Subject: Re: [boost] Synapse library review starts today December 2
From: Robert McInnis (r_mcinnis_at_[hidden])
Date: 2016-12-04 20:15:03
On Sun, Dec 4, 2016 at 6:50 PM, Emil Dotchevski <emildotchevski_at_[hidden]>
> > I disagree with this design style, which is to say I also disagree
> > with the existing slot/signal style.
> > As an example, what if we had a system with hundreds of thousands of
> > numerics... each with a particular name. Then imagine a rule set that
> > had to maintain integrity as any particular numeric were to be
> > changed. With slots or synapses, you're forced to search for the
> > object each time before applying the rules. This would bog down
> > quickly as the number of updates per second increased (imagine 100k
> > objects and 2-10k entwined rules being updated 2k times per second.
> > That's a real world scenario)
> The search is the price one has to pay for the non-intrusive nature of

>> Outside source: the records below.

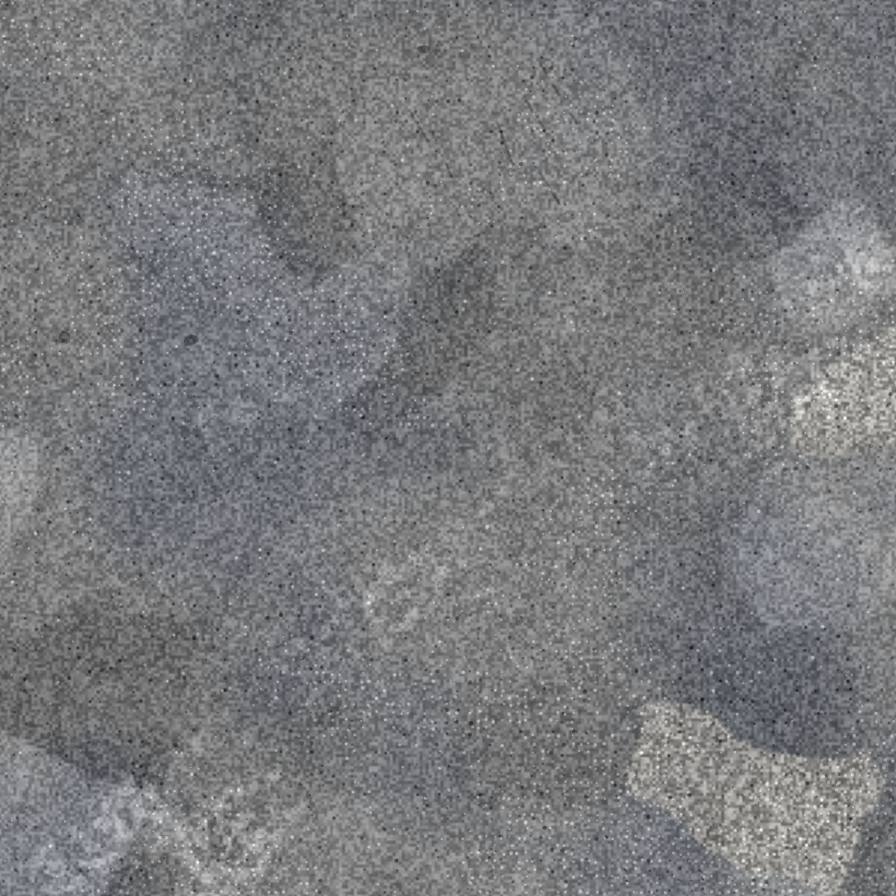
Write a WebGL 2 fragment shader that draws this texture.

```glsl
#version 300 es
precision highp float;
// Weathered galvanized metal: a weighted Voronoi diagram gives curved crystal
// patches, laid over cool stains and covered by fine grain, specks, pale
// flakes, scuffs, pits and a few scratches.

uniform vec2 u_resolution;
out vec4 fragColor;

const float BASE_TONE = 0.487;
const float CRYSTAL_FREQ = 7.0;     // crystals across the canvas
const float CRYSTAL_EDGE = 60.0;    // higher is crisper
const float LIGHT_STEP = 0.075;
const float DARK_STEP = -0.06;
const float BRIGHT_STEP = 0.15;
const float FAINT_STEP = 0.05;
const float GRAIN_FREQ = 300.0;
const float GRAIN_AMOUNT = 0.24;
const float STAIN_DEPTH = 0.05;
const int SCRATCH_COUNT = 7;
const vec3 COOL_TINT = vec3(-0.016, -0.004, 0.022);
const vec3 WARM_TINT = vec3(0.008, 0.003, -0.010);

// Integer hash: three values in 0..1 per cell and seed
vec3 hash3(vec2 cell, int seed) {
    uvec3 v = uvec3(ivec3(ivec2(cell), seed));
    v = v * 1664525u + 1013904223u;
    v.x += v.y * v.z; v.y += v.z * v.x; v.z += v.x * v.y;
    v ^= v >> 16u;
    v.x += v.y * v.z; v.y += v.z * v.x; v.z += v.x * v.y;
    return vec3(v >> 16u) / 65535.0;
}

float noise(vec2 p, int seed) {
    vec2 c = floor(p), f = fract(p);
    f = f * f * (3.0 - 2.0 * f);
    float low = mix(hash3(c, seed).x, hash3(c + vec2(1, 0), seed).x, f.x);
    float high = mix(hash3(c + vec2(0, 1), seed).x, hash3(c + 1.0, seed).x, f.x);
    return mix(low, high, f.y);
}

float fbm(vec2 p, int seed) {
    float sum = 0.0, amp = 0.5;
    for (int i = 0; i < 5; i++) {
        sum += amp * noise(p, seed + i);
        p = mat2(1.6, 1.2, -1.2, 1.6) * p;
        amp *= 0.5;
    }
    return sum / 0.97;
}

vec2 rotate(vec2 p, float angle) {
    float c = cos(angle), s = sin(angle);
    return vec2(c * p.x + s * p.y, c * p.y - s * p.x);
}

// Crystal patches: x = tone offset, y = share of bright, sparkling metal
vec2 crystals(vec2 p) {
    vec2 warp = vec2(fbm(p * 8.0, 11), fbm(p * 8.0, 21)) - 0.5;
    vec2 q = p * CRYSTAL_FREQ + 0.45 * warp;
    vec2 sum = vec2(0.0);
    float total = 1e-30;
    for (int j = -2; j <= 2; j++)
    for (int i = -2; i <= 2; i++) {
        vec2 cell = floor(q) + vec2(i, j);
        vec3 site = hash3(cell, 1), kind = hash3(cell, 2);
        vec2 center = cell + site.xy;
        vec2 d = rotate(q - center, 3.14 * kind.z) * vec2(0.8, 1.1);
        float weight = exp(-CRYSTAL_EDGE * length(d) * mix(0.75, 1.3, site.z));
        // Bright crystals gather toward the lower right
        float lean = clamp(0.25 + 0.6 * (center.x - center.y) / CRYSTAL_FREQ, 0.05, 1.0);
        float bright = step(kind.x, 0.18 * lean);
        float light = step(0.86, kind.x);
        float dark = step(0.77, kind.x) - light;
        float tone = FAINT_STEP * (kind.y - 0.5) + LIGHT_STEP * light + DARK_STEP * dark;
        sum += weight * vec2(tone, bright);
        total += weight;
    }
    return sum / total;
}

// Scattered round dots, one at most per grid cell
float specks(vec2 p, float freq, int seed, float density, float radius) {
    vec2 q = p * freq;
    vec3 h = hash3(floor(q), seed);
    float r = radius * mix(1.0, 0.5, h.z / max(density, 0.001));
    float soft = 0.7 * freq / u_resolution.y;
    float d = length(fract(q) - mix(vec2(0.3), vec2(0.7), h.xy));
    return step(h.z, density) * (1.0 - smoothstep(r - soft, r + soft, d));
}

// Short, broken, mostly upright marks above the middle
float scratches(vec2 p) {
    float mark = 0.0;
    for (int i = 0; i < SCRATCH_COUNT; i++) {
        vec3 h = hash3(vec2(i, 3), 71);
        vec2 start = vec2(0.52, 0.83) + (h.xy - 0.5) * vec2(0.25, 0.18);
        vec2 d = rotate(p - start, 1.1 + 1.2 * h.z);
        d.x -= clamp(d.x, 0.0, mix(0.025, 0.09, h.x));
        mark = max(mark, 1.0 - smoothstep(0.0004, 0.0028, length(d)));
    }
    return mark * smoothstep(0.25, 0.6, noise(p * 90.0, 75));
}

void main() {
    vec2 p = gl_FragCoord.xy / u_resolution.y;

    // Cool stains, stronger toward the upper left
    float stain = smoothstep(0.38, 0.68, fbm(p * 3.5, 31) + 0.14 * (p.y - p.x));
    float tone = BASE_TONE - STAIN_DEPTH * stain;
    tone += 0.09 * (fbm(p * 14.0, 41) - 0.5);

    // Crystals, partly worn away
    vec2 crystal = crystals(p);
    float sparkle = crystal.y * mix(0.5, 1.1, fbm(p * 22.0, 46));
    tone += crystal.x * mix(0.75, 1.1, noise(p * 30.0, 48)) + BRIGHT_STEP * sparkle;

    // Fine grain in two sizes
    float grain = GRAIN_AMOUNT * (noise(p * GRAIN_FREQ, 51) - 0.5);
    grain += 0.3 * GRAIN_AMOUNT * (noise(p * GRAIN_FREQ * 0.45, 52) - 0.5);
    tone += grain * (1.0 + 0.7 * sparkle);

    // Pale flakes in clusters and slanted scuffs
    float cluster = smoothstep(0.48, 0.68, fbm(p * 5.0, 61));
    tone += 0.2 * specks(p, 115.0, 62, 0.04 + 0.5 * cluster, 0.24);
    float scuff = smoothstep(0.6, 0.76, fbm(rotate(p, 0.65) * vec2(4.0, 11.0), 65));
    tone += 0.13 * scuff * smoothstep(0.4, 0.7, noise(p * 110.0, 66));

    // Dark specks, pits and scratches
    tone -= 0.17 * specks(p, 85.0, 81, 0.22, 0.2);
    vec2 ragged = p + 0.012 * (vec2(noise(p * 70.0, 82), noise(p * 70.0, 83)) - 0.5);
    tone -= 0.16 * specks(ragged, 7.0, 84, 0.08, 0.075);
    tone -= 0.13 * scratches(p);

    float warmth = clamp(0.4 * (1.0 - stain) + 1.1 * sparkle, 0.0, 1.3);
    vec3 color = vec3(tone) + COOL_TINT * (0.2 + 0.8 * stain) * (1.0 - crystal.y) + WARM_TINT * warmth;
    fragColor = vec4(clamp(color, 0.0, 1.0), 1.0);
}
```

> Obviously, when this isn't necessary (and the overhead of the search is
> as in the real world use case you're referring to) then you can use a

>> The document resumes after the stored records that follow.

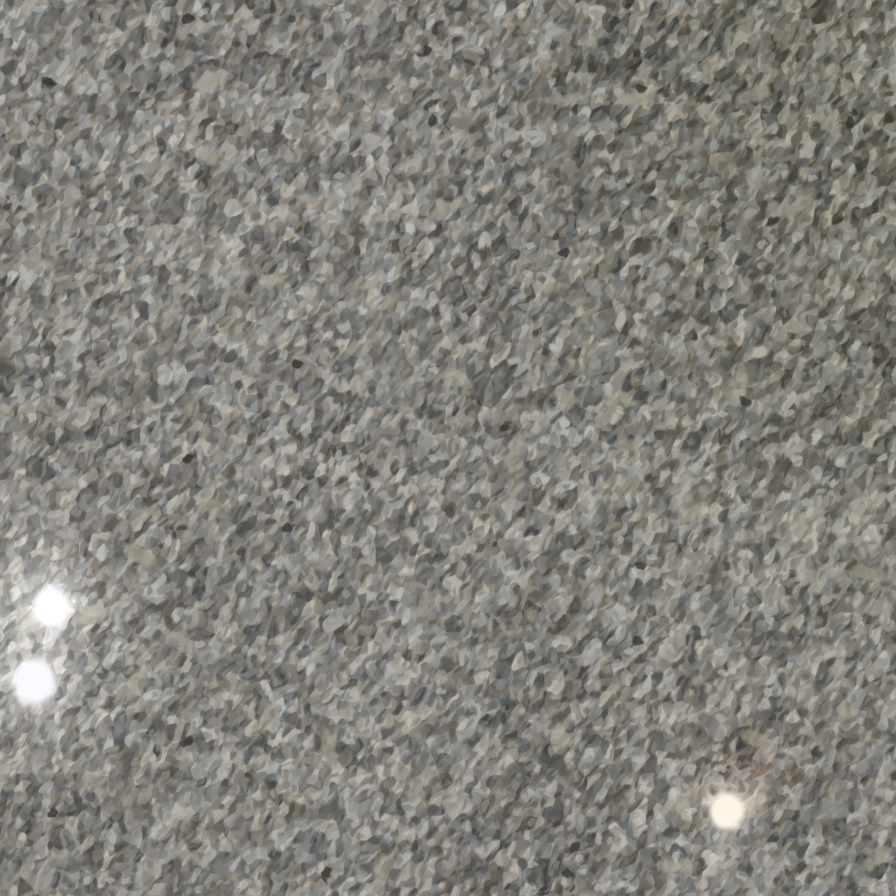
This texture is drawn by a WebGL 1 fragment shader. Its source:

```glsl
precision highp float;
uniform vec2 u_resolution;

float hash(vec2 p) {
  return fract(sin(dot(p, vec2(127.1, 311.7))) * 43758.5453);
}

vec2 hash2(vec2 p) {
  return vec2(hash(p), hash(p + 57.3));
}

float noise(vec2 p) {
  vec2 i = floor(p), f = fract(p);
  f = f * f * (3.0 - 2.0 * f);
  return mix(mix(hash(i), hash(i + vec2(1.0, 0.0)), f.x),
             mix(hash(i + vec2(0.0, 1.0)), hash(i + 1.0), f.x), f.y);
}

vec2 rotate(vec2 p, float a) {
  float c = cos(a), s = sin(a);
  return vec2(c * p.x + s * p.y, c * p.y - s * p.x);
}

// Soft Voronoi cells: x is the grain tone, y its hue shift, both centred on zero
vec2 grains(vec2 p, float sharpness) {
  vec2 cell = floor(p), sum = vec2(0.0);
  float total = 0.0001;
  for (int y = -1; y <= 1; y++) {
    for (int x = -1; x <= 1; x++) {
      vec2 id = cell + vec2(float(x), float(y));
      vec2 d = id + hash2(id) - p;
      float weight = exp(-sharpness * dot(d, d));
      sum += weight * (hash2(id + 19.7) - 0.5);
      total += weight;
    }
  }
  return sum / total;
}

// Sparse ragged crystals, each turned its own way
float flecks(vec2 p, float chance, vec2 size, float seed) {
  vec2 id = floor(p) + seed;
  vec2 d = fract(p) - 0.3 - 0.4 * hash2(id);
  d = rotate(d, hash(id + 3.1) * 2.4 - 0.6) / size;
  float edge = length(d) + 0.7 * (noise(p * 9.0) - 0.5);
  return step(hash(id + 8.4), chance) * (1.0 - smoothstep(0.6, 1.2, edge));
}

// Reflected lamp: a blurred disc inside a faint halo
vec3 lamp(vec3 color, vec2 d, float radius, vec3 tint) {
  float r = length(d * vec2(1.0, 0.94)) / radius;
  color += tint * (0.22 * exp(-0.4 * r * r) + 0.06 * exp(-0.07 * r * r));
  return mix(color, tint, 1.0 - smoothstep(0.68, 1.22, r));
}

void main() {
  vec2 p = gl_FragCoord.xy / u_resolution.y;

  // Grains lean steeply up to the right
  vec2 warp = vec2(noise(p * 85.0), noise(p * 85.0 + 40.0)) - 0.5;
  vec2 q = rotate(p + 0.006 * warp, 1.02);
  vec2 coarse = grains(q * vec2(72.0, 116.0), 13.0);
  vec2 fine = grains(q * vec2(125.0, 205.0) + 31.0, 9.0);

  // Broad mottling and uneven room light
  float cloud = noise(p * 5.0) + 0.6 * noise(p * 13.0 + 7.0) - 0.8;
  float tone = 0.503 + 0.27 * coarse.x + 0.2 * fine.x + 0.045 * cloud;
  tone += 0.025 * (0.5 - p.x) - 0.03 * smoothstep(0.7, 1.3, p.x * p.y + 0.4);
  vec3 color = tone * vec3(1.01, 0.995, 0.95);
  color += vec3(0.03, 0.0, -0.03) * (coarse.y + 0.5 * fine.y);
  color.b -= 0.025 * smoothstep(0.4, 1.0, p.x) * p.y;

  // Cream feldspar, pale chips and dark mica
  color = mix(color, vec3(0.63, 0.62, 0.55), 0.6 * flecks(p * 15.0, 0.12, vec2(0.3, 0.13), 2.0));
  color = mix(color, vec3(0.74, 0.74, 0.72), 0.6 * flecks(p * 38.0, 0.06, vec2(0.24, 0.16), 61.0));
  color = mix(color, vec3(0.2, 0.19, 0.18), 0.75 * flecks(p * 26.0, 0.025, vec2(0.2, 0.13), 23.0));

  // Polished-surface reflections
  vec2 haze = (p - vec2(0.02, 0.35)) / vec2(0.07, 0.12);
  color += 0.1 * exp(-dot(haze, haze));
  vec2 stain = (p - vec2(0.835, 0.145)) / 0.05;
  color -= vec3(0.06, 0.085, 0.09) * exp(-dot(stain, stain));
  color = lamp(color, p - vec2(0.057, 0.323), 0.021, vec3(0.98, 0.98, 1.0));
  color = lamp(color, p - vec2(0.038, 0.24), 0.025, vec3(0.98, 0.98, 1.0));
  color = lamp(color, p - vec2(0.811, 0.095), 0.02, vec3(1.0, 0.96, 0.9));

  gl_FragColor = vec4(clamp(color, 0.0, 1.0), 1.0);
}
```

Why pay the price at all if there is no need? Why use an inefficient
a more direct approach is available?
Additionally, you can achieve algorithmic capabilities otherwise
an observer pattern as I've described. For example, a painter's algorithm

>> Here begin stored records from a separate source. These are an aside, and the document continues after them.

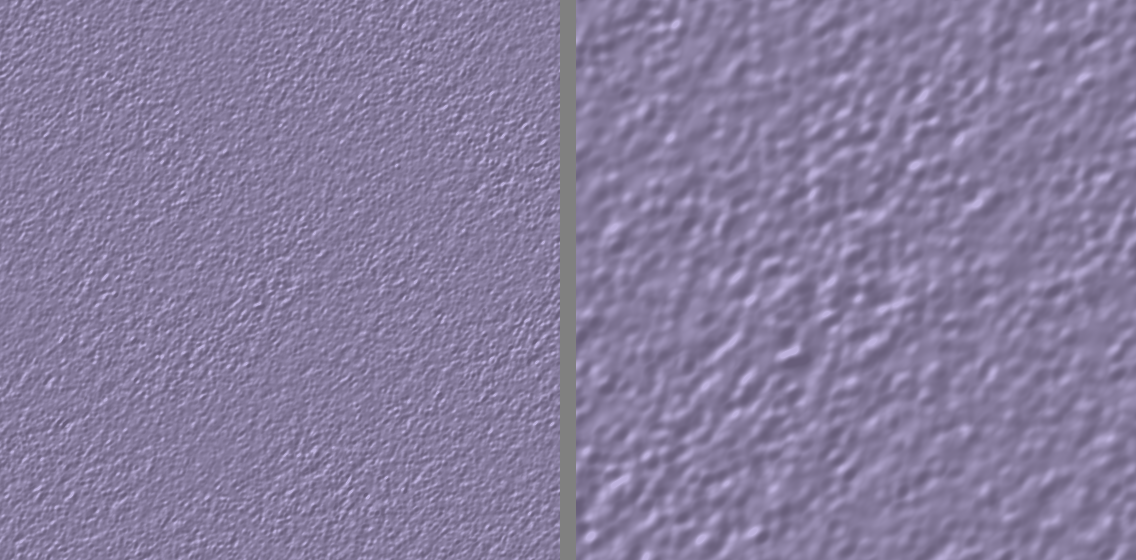
Left, the full canvas; right, a detail of the centre.
Reproduce this texture procedurally as a WebGL 1 fragment shader.

```glsl
precision highp float;
uniform vec2 u_resolution;

vec3 hash3(vec2 cell) {
  vec3 h = fract(cell.xyx * vec3(0.1031, 0.1030, 0.0973));
  h += dot(h, h.yxz + 33.33);
  return fract((h.xxy + h.yzz) * h.zyx);
}

// Slope across the grain of a field of scattered round bumps and dents
float bumpSlope(vec2 p) {
  vec2 cell = floor(p);
  float slope = 0.0;
  for (int j = -1; j <= 1; j++) {
    for (int i = -1; i <= 1; i++) {
      vec2 neighbour = cell + vec2(float(i), float(j));
      vec3 rnd = hash3(neighbour);
      vec2 d = p - neighbour - rnd.xy;
      float falloff = max(1.0 - dot(d, d), 0.0);
      slope += (rnd.z * 2.0 - 1.0) * 6.0 * d.y * falloff * falloff;
    }
  }
  return slope;
}

// Slow drift between smoother and rougher patches
float roughness(vec2 p) {
  float drift = sin(p.x * 9.0 + 2.0 * sin(p.y * 7.0 + 1.0))
              + sin(p.y * 17.0 + 1.7 * sin(p.x * 11.0 + 4.0))
              + 0.7 * sin(p.x * 23.0 - p.y * 31.0 + 2.0 * sin(p.y * 13.0));
  return 1.05 + 0.1 * drift;
}

void main() {
  vec2 uv = gl_FragCoord.xy / min(u_resolution.x, u_resolution.y);

  // x runs along the rising grain, y points to the light at upper left
  float angle = 0.76;
  vec2 grain = vec2(dot(uv, vec2(cos(angle), sin(angle))),
                    dot(uv, vec2(-sin(angle), cos(angle))));

  // Relief from broad ridges to fine grit
  float relief = 0.28 * bumpSlope(grain * vec2(34.0, 62.0) + 17.3)
               + 0.66 * bumpSlope(grain * vec2(68.0, 102.0) + 151.7)
               + 1.02 * bumpSlope(grain * vec2(128.0, 148.0) + 307.1);
  relief *= roughness(uv);

  // Highlights reach further than shadows
  float light = clamp(relief + 0.1 * (relief * relief - 1.0), -2.4, 4.0);
  vec3 lilac = vec3(0.530, 0.491, 0.621);
  gl_FragColor = vec4(lilac + light * vec3(0.053, 0.052, 0.060), 1.0);
}
```
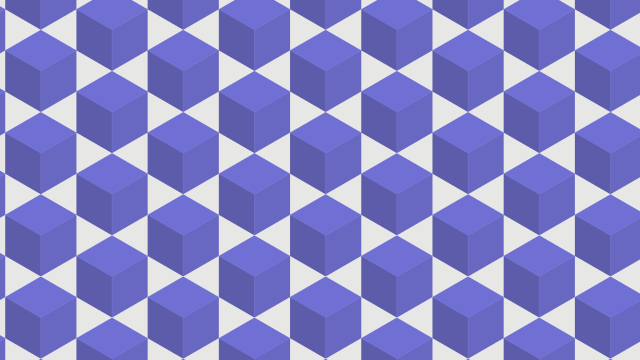
Give the GLSL for this pattern, as a WebGL 1 fragment shader.

```glsl
precision highp float;
// Isometric violet cubes in staggered columns, touching at their corners over pale triangles.

uniform vec2 u_resolution;

const float CUBE_RADIUS = 0.1142;               // hexagon centre to corner, in canvas heights
const float HALF_SQRT3 = 0.8660254;
const vec2 FIRST_CENTER = vec2(0.1134, 0.8030);
const float RIDGE_HALF_WIDTH = 0.0012;
const float RIDGE_STRENGTH = 0.35;

const vec3 GROUND = vec3(0.905, 0.905, 0.900);
const vec3 TOP_FACE = vec3(0.438, 0.438, 0.830);
const vec3 LEFT_FACE = vec3(0.360, 0.360, 0.670);
const vec3 RIGHT_FACE = vec3(0.408, 0.408, 0.762);
const vec3 RIDGE = vec3(0.530, 0.530, 0.880);

// Coverage of the region where the signed distance is negative.
float coverage(float signedDistance, float pixel) {
  return clamp(0.5 - signedDistance / pixel, 0.0, 1.0);
}

// Signed distance to a hexagon with corners at the top and bottom.
float hexagonDistance(vec2 p, float radius) {
  vec2 a = abs(p);
  return max(a.x, 0.5 * a.x + HALF_SQRT3 * a.y) - HALF_SQRT3 * radius;
}

// Three flat faces with faint light ridges where they meet.
vec3 cubeColor(vec2 p, float pixel) {
  float topDistance = 0.5 * abs(p.x) - HALF_SQRT3 * p.y;
  vec3 color = mix(RIGHT_FACE, LEFT_FACE, coverage(p.x, pixel));
  color = mix(color, TOP_FACE, coverage(topDistance, pixel));

  float ridgeDistance = min(abs(topDistance), max(abs(p.x), p.y));
  float ridge = coverage(ridgeDistance - RIDGE_HALF_WIDTH, pixel);
  return mix(color, RIDGE, RIDGE_STRENGTH * ridge);
}

// Position relative to the nearest cube centre in one column.
vec2 cubePosition(vec2 p, float column, float spacing, float radius) {
  float rowHeight = 2.0 * radius;
  float stagger = radius * mod(column, 2.0);
  float y = mod(p.y - stagger + radius, rowHeight) - radius;
  return vec2(p.x - column * spacing, y);
}

void main() {
  float pixel = 1.0 / u_resolution.y;
  vec2 p = gl_FragCoord.xy * pixel - FIRST_CENTER;
  float spacing = 2.0 * HALF_SQRT3 * CUBE_RADIUS;
  float nearestColumn = floor(p.x / spacing + 0.5);

  // Neighbouring columns are included so the shared sides stay smooth.
  vec3 color = GROUND;
  for (int i = -1; i <= 1; i++) {
    vec2 local = cubePosition(p, nearestColumn + float(i), spacing, CUBE_RADIUS);
    float inside = coverage(hexagonDistance(local, CUBE_RADIUS), pixel);
    color = mix(color, cubeColor(local, pixel), inside);
  }

  gl_FragColor = vec4(color, 1.0);
}
```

updating screen components. Using slots, the manager may be notified to
window, but the manager would have to maintain some understanding of the
to render it properly. Using a map< int, Observer* > where the int is the
level, observers can hook into the appropriate level and be called in order
traversing the map in-order.
> That said, in my own use cases the overhead of Synapse has never been
> in comparison to the time it takes to execute the actual connected
> that the search is limited only to connections of the same signal type,
> it can be implemented as a hash, O(1).
With a small test case, you would rarely see any performance issues. Only
would the inefficiencies start to become apparent. In my example (stock
one stock were to change (ie: MSFT), you would be forced to traverse all
portfolios then search each to see if they own any MSFT to be updated.
less than 100 positions in each portfolio, O(100) is still 6 comparisons for
one. Assuming only 5k portfolios, where 1k actually have a MSFT position,
still 30,000 searches to find all 1k portfolios. With the subject/observer
no search would be required... just directly to the business rule on each
30,000 searches from a single tick. Now imagine 2,000 ticks/sec. That's
Of course, after updating the portfolio, you'd have to remember to trigger
associated agents the user has assigned to watch his investments. Which in
trigger other actions. This series of events can be easily obtained using a
> > Objects should have events they can trigger or subjects they
> > which would trigger
> > given a certain situation (value changes, particular event arrives,
> > flag flips, whatever) and the observer(s), being unknown to the
> > original object, would observe the event via a loose coupling
> > mechanism.
> > This allows for a system to have hundreds or thousands of objects all
> > trigging events at random but only notifying the particular observers
> > that are interested in that instance's event.
> > This allows for a more flexible system while promoting dependency
> > driven updates... which would result in the best performance for an
> > event notification system.
> > I've been using such a design since 1990 and posted a rendition of it
> > to this group 3 months ago:
> > https://github.com/tiny/boost_observers
> You should request a formal review, if the Boost community finds your
> useful it'll be accepted.
I offered it up along with any nuggets I may have gleaned long the 25+ yrs
experience utilizing such a design across multiple types of projects.
If the community has any questions, I'd imagine they'd ask.
Boost list run by bdawes at acm.org, gregod at cs.rpi.edu, cpdaniel at pacbell.net, john at johnmaddock.co.uk